Michael Long’s charges span over several years and several hundred miles, according to court documents.
He is charged with felony criminal possession of a dangerous drug with intent to sell, misdemeanor criminal possession of a dangerous drug, and misdemeanor criminal possession of drug paraphernalia.
Long plead not guilty to all three charges. Judge Matt Cuffe set his next court date for Friday, July 19.
Long’s lawyer, Jessica Polan, continued with the scheduled bond reduction hearing, calling Long’s long-time girlfriend to the stand to testify on Long’s behalf.
Paula Grainger took the stand and claimed she and Long have been a couple for ten years. When asked how they met, Grainger claimed she “chased him down in Walmart in North Carolina” to get his phone number.

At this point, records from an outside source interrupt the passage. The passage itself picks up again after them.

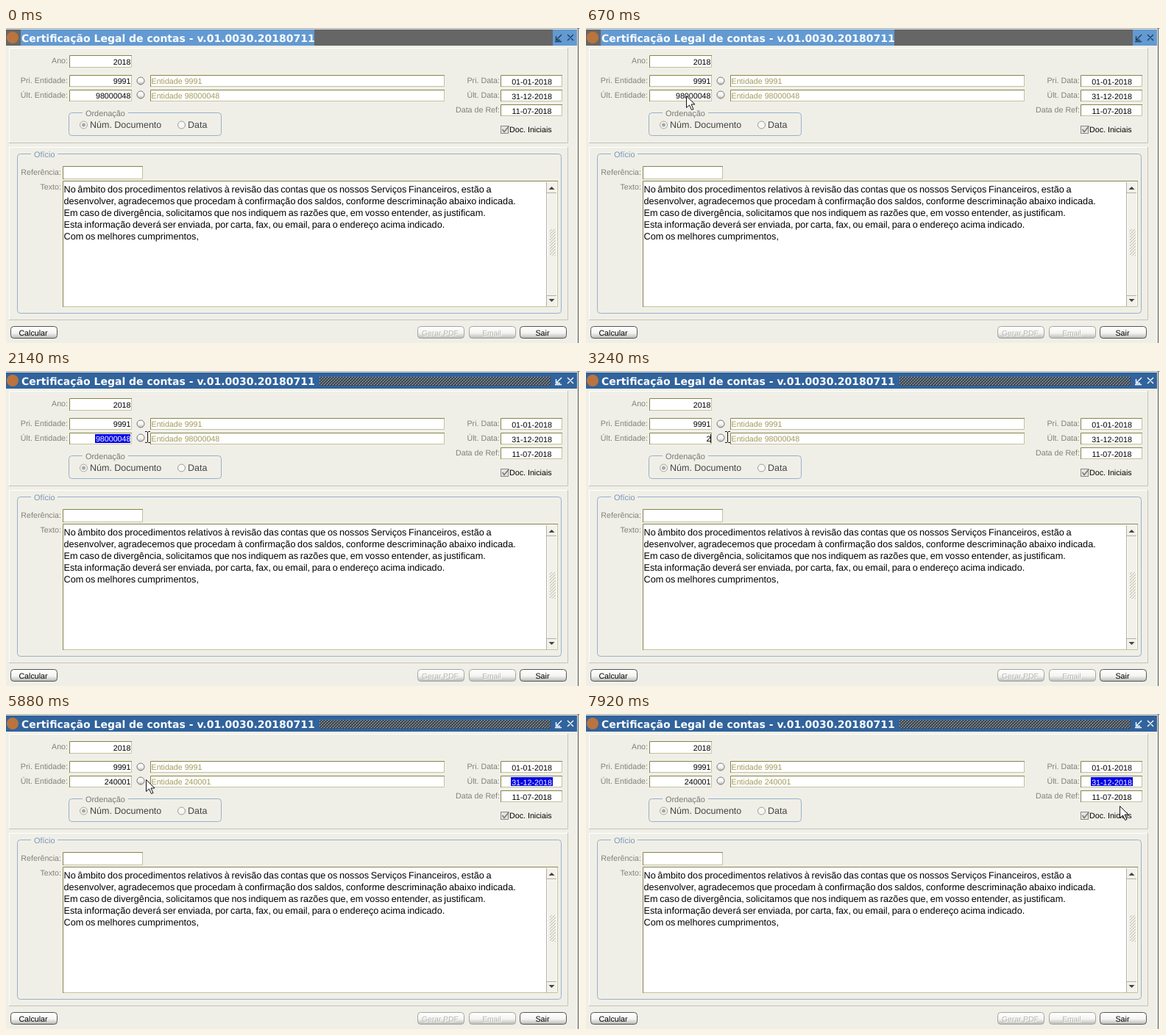
Recreate the animation shown at these times as an HTML page. Size 780x429 px, loop 8 s.

```html
<!DOCTYPE html>
<html lang="pt">
<head>
<meta charset="utf-8">
<title>Certificação Legal de contas</title>
<style>
  html, body { margin: 0; width: 100%; height: 100%; overflow: hidden; background: #f0efe7; }
  svg { display: block; font: 10.7px "Liberation Sans", Arial, sans-serif; text-rendering: geometricPrecision; white-space: pre; }
  rect, line { shape-rendering: crispEdges; }
  .round { shape-rendering: auto; }
  .letter { word-spacing: -.9px; }
</style>
</head>
<body>
<svg id="stage" width="780" height="429" viewBox="0 0 780 429">
  <defs>
    <pattern id="bumps" width="4" height="4" patternUnits="userSpaceOnUse" x="426" y="8">
      <rect width="4" height="4" fill="#4c5762"/>
      <path d="M0 0h1v1h-1zM2 2h1v1h-1z" fill="#c9c9c9" shape-rendering="crispEdges"/>
      <path d="M1 1h1v1h-1zM3 3h1v1h-1z" fill="#22272c" shape-rendering="crispEdges"/>
    </pattern>
    <pattern id="grip" width="4" height="4" patternUnits="userSpaceOnUse" x="739" y="274">
      <path d="M0 3l1.500-2M2 5l1.500-2M2 1l1.500-2" stroke="#b4b4aa"/>
    </pattern>
    <linearGradient id="silver" x2="0" y2="1">
      <stop offset="0" stop-color="#fff"/><stop offset=".55" stop-color="#f4f4f2"/><stop offset="1" stop-color="#b8b8b4"/>
    </linearGradient>
  </defs>
  <g id="form"></g>
  <g id="live"></g>
</svg>
<script>
const LOOP = 8000;
const form = document.getElementById('form');
const live = document.getElementById('live');

const rect = (x, y, w, h, fill, extra = '') =>
  `<rect x="${x}" y="${y}" width="${w}" height="${h}" fill="${fill}" ${extra}/>`;
const text = (x, y, s, fill = '#000', anchor = 'start', size = 10.7, extra = '') =>
  `<text x="${x}" y="${y}" fill="${fill}" text-anchor="${anchor}" font-size="${size}" ${extra}>${s}</text>`;
const stroke = (d, color, width = 1, fill = 'none') =>
  `<path d="${d}" stroke="${color}" stroke-width="${width}" fill="${fill}"/>`;
const label = (x, y, s) => text(x, y, s, '#80807a', 'end');
const disc = (x, y, r, fill, border) =>
  `<circle cx="${x}" cy="${y}" r="${r}" fill="${fill}" stroke="${border}"/>`;

function field(x, y, w, h) {
  return rect(x, y, w, h, '#fff') +
    stroke(`M${x + .5} ${y + h}V${y + .5}H${x + w}`, '#85854f') +
    stroke(`M${x + 1} ${y + h - .5}H${x + w - .5}V${y + 1}`, '#c2c2a0');
}

function panel(y, bottom) {
  return stroke(`M4.5 ${bottom}V${y + .5}H763`, '#fff') +
    stroke(`M4 ${bottom + .5}H763.5V${y}`, '#c3c3bc');
}

function group(x, y, w, h, title, titleX, titleWidth, color) {
  return rect(x + .5, y + .5, w, h, 'none', 'class="round" rx="4" stroke="#97b0cb"') +
    rect(titleX - 4, y - 3, titleWidth + 8, 7, '#f0efe7') +
    text(titleX, y + 5, title, color, 'start', 10.9);
}

function button(x, caption, enabled) {
  const edge = enabled ? '#555' : '#a5a5a0';
  return rect(x + .5, 406.5, 63, 16, 'url(#silver)', `class="round" rx="4" stroke="${edge}"`) +
    (enabled ? '' : text(x + 32, 420, caption, '#fff', 'middle', 10.3)) +
    text(x + 31, 419, caption, enabled ? '#000' : '#b5b5b0', 'middle', enabled ? 10.7 : 10.3);
}

function scrollbar() {
  return rect(735, 210, 13, 169, '#f3f2ea') +
    stroke('M734.5 210V379M735 224.5H748M735 364.5H748', '#b0b0a6') +
    stroke('M735.5 225V364', '#fff') +
    '<path d="M737.5 220h8l-4-4zM737.5 369h8l-4 4z" fill="#444"/>' +
    rect(739, 274, 8, 36, 'url(#grip)');
}

const letter = [
  'No âmbito dos procedimentos relativos à revisão das contas que os nossos Serviços Financeiros, estão a',
  'desenvolver, agradecemos que procedam à confirmação dos saldos, conforme descriminação abaixo indicada.',
  'Em caso de divergência, solicitamos que nos indiquem as razões que, em vosso entender, as justificam.',
  'Esta informação deverá ser enviada, por carta, fax, ou email, para o endereço acima indicado.',
  'Com os melhores cumprimentos,'
];

form.innerHTML =
  rect(0, 0, 780, 429, '#f0efe7') +
  stroke('M0 .5H780', '#aaa') + stroke('M777.5 0V429', '#555') +
  panel(27, 156) + panel(162, 397) +
  label(84, 48, 'Ano:') + field(86, 37, 85, 17) + text(169.5, 50, '2018', '#000', 'end') +
  label(84, 75, 'Pri. Entidade:') + field(86, 64, 85, 16) + text(169.5, 76, '9991', '#000', 'end') +
  label(84, 95, 'Últ. Entidade:') + field(86, 84, 85, 16) +
  [72, 91].map(y => disc(183, y, 5, 'url(#silver)', '#777')).join('') +
  field(196, 64, 400, 16) + field(196, 84, 400, 16) +
  text(197.5, 76, 'Entidade 9991', '#a29a5c') +
  ['Pri. Data:', 'Últ. Data:', 'Data de Ref:'].map((s, i) =>
    label(671, 75 + 20 * i, s) + field(672, 64 + 20 * i, 84, 16)).join('') +
  text(714.5, 77, '01-01-2018', '#000', 'middle') +
  text(714.5, 117, '11-07-2018', '#000', 'middle') +
  group(85, 115, 207, 31, 'Ordenação', 108, 54, '#777') +
  disc(105.5, 132, 5, '#f4f4f0', '#a5a5a0') + '<circle cx="105.5" cy="132" r="2.5" fill="#a8a8a3"/>' +
  disc(238.5, 132, 5, '#f7f7f3', '#999') +
  text(114, 136, 'Núm. Documento', '#444', 'start', 12.5) +
  text(247, 136, 'Data', '#444', 'start', 12.5) +
  rect(672.5, 133.5, 10, 10, '#e4e4df', 'stroke="#888"') +
  stroke('M674.5 138l2.5 3.5 6.5-8', '#777', 1.5) +
  text(684, 142, 'Doc. Iniciais') +
  group(15, 171, 739, 217, 'Ofício', 38, 28, '#7896bd') +
  label(75, 200, 'Referência:') + field(77, 188, 109, 18) +
  label(75, 220, 'Texto:') + field(77, 208, 673, 172) + scrollbar() +
  letter.map((s, i) => text(78.5, 224 + 16 * i, s, '#000', 'start', 12.7, 'class="letter"')).join('') +
  button(6, 'Calcular', true) + button(559, 'Gerar PDF', false) +
  button(629, 'Email', false) + button(698, 'Sair', true);

// Pointer moves: start, end, steps, from, to, shape
const moves = [
  [70, 370, 5, [740, 394], [235, 138], arrow],
  [445, 670, 4, [205, 122], [136, 92], arrow],
  [980, 980, 1, [137, 92], [137, 92], beam],
  [1530, 1610, 2, [131, 92], [124, 92], beam],
  [1910, 2140, 4, [141, 91], [192, 90], beam],
  [5880, 5880, 1, [190, 89], [190, 89], arrow],
  [7290, 7680, 6, [270, 83], [722, 88], arrow],
  [7850, 7920, 2, [724, 108], [725, 125], arrow]
];
const keyTimes = [3240, 3470, 3940, 4110, 4340, 4810];

function arrow(x, y) {
  return stroke(`M${x + .5} ${y + .5}v16l4-3.5 3 6.5 2.5-1-3-6.5h5z`, '#111', 1, '#fff');
}
function beam(x, y) {
  return stroke(`M${x - 3} ${y - 7.5}h2.5l1 1 1-1h2.5M${x + .5} ${y - 7}v14M${x - 3} ${y + 7.5}h2.5l1-1 1 1h2.5`, '#111');
}

function pointerAt(t) {
  const move = moves.filter(m => m[0] <= t).pop();
  if (!move) return null;
  const [start, end, steps, from, to, draw] = move;
  const p = steps < 2 ? 1 : Math.min(1, Math.floor((t - start) / (end - start) * (steps - 1) + 1e-6) / (steps - 1));
  const [x, y] = from.map((v, i) => Math.round(v + (to[i] - v) * p));
  return { x, y, draw };
}

function titleBar(active) {
  const background = active
    ? rect(0, 2, 776, 22, '#31639c') + rect(426, 8, 314, 12, 'url(#bumps)')
    : rect(0, 2, 776, 22, '#666') + rect(20, 2, 399, 22, '#639ad2') + rect(743, 2, 33, 22, '#639ad2');
  return background +
    '<circle cx="9" cy="13" r="8" fill="#b9743f"/>' +
    text(21, 18.5, 'Certificação Legal de contas - v.01.0030.20180711', '#fff', 'start', 14,
      'font-family="DejaVu Sans, sans-serif" font-weight="bold"') +
    stroke('M755 9l-7 7M747.5 11v5.500h5.500M746 18.500h9M763 9l8 8M771 9l-8 8', active ? '#fff' : '#1f3f60', 1.4);
}

function lastEntity(t, pointer) {
  const typed = keyTimes.filter(k => k <= t).length;
  const value = typed ? '240001'.slice(0, typed) : '98000048';
  const black = text(169.5, 96, value, '#000', 'end');
  if (t >= 1910 && t < 3240) {
    const count = Math.max(0, Math.min(8, Math.round((pointer.x - 121) / 6)));
    return black + rect(121, 86, count * 6, 12, '#0000e6') +
      text(121.9, 96, value.slice(0, count), '#fff');
  }
  const caret = t >= 3240 && t < 5350 ? 169 : t >= 900 && t < 1530 ? 133 : t >= 1530 && t < 1910 ? 121 : 0;
  return black + (caret ? rect(caret, 86, 1, 12, '#000') : '');
}

function render(t) {
  const pointer = pointerAt(t);
  const confirmed = t >= 5820;
  const overRadio = pointer && pointer.x >= 234 && pointer.x <= 274 && pointer.y >= 122 && pointer.y <= 142;
  live.innerHTML =
    titleBar(t >= 900) +
    lastEntity(t, pointer) +
    text(197.5, 96, 'Entidade ' + (confirmed ? '240001' : '98000048'), '#a29a5c') +
    (confirmed ? rect(686, 86, 57, 12, '#0000e6') : '') +
    text(714.5, 97, '31-12-2018', confirmed ? '#fff' : '#000', 'middle') +
    (overRadio ? stroke('M234 122.5h40M234 142.5h40', '#c4c4bd') : '') +
    (pointer ? pointer.draw(pointer.x, pointer.y) : '');
}

const begin = performance.now();
function tick() {
  render((performance.now() - begin) % LOOP);
  requestAnimationFrame(tick);
}
tick();
</script>
</body>
</html>
```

Polan reminded Grainger of the two bonds that are currently in place for Long, both in the amount of $50,000 each, and then asked her if they would have any problems posting those bonds.
Grainger said they would have a problem posting the bonds. Polan then asked if she knew if Long would have any trouble finding a job should he be released.
“I’m not sure what he has, but I do have a job (for him) working with lumber,” said Grainger.
Assistant County Attorney, Jeffrey Zwang, questioned Grainger about her and Long’s history together and Long’s extensive criminal history in both Montana and North Carolina.
Zwang asked if Long had been arrested on a number of offenses in North Carolina, to which Grainger replied, “Yes.” He then asked if Long was on probation for a felony offense in Flathead County when she and Long came into contact with Libby police, and Grainger again replied, “Yes.”
After Grainger’s testimony, Long’s sister-in-law took the stand and explained to the court that Grainger and Long will be staying with her family should Long be released.
After hearing from both sides as to why or why not Long should be released on his own recognizance, Cuffe said he would take the information under advisement and release his decision at a later date.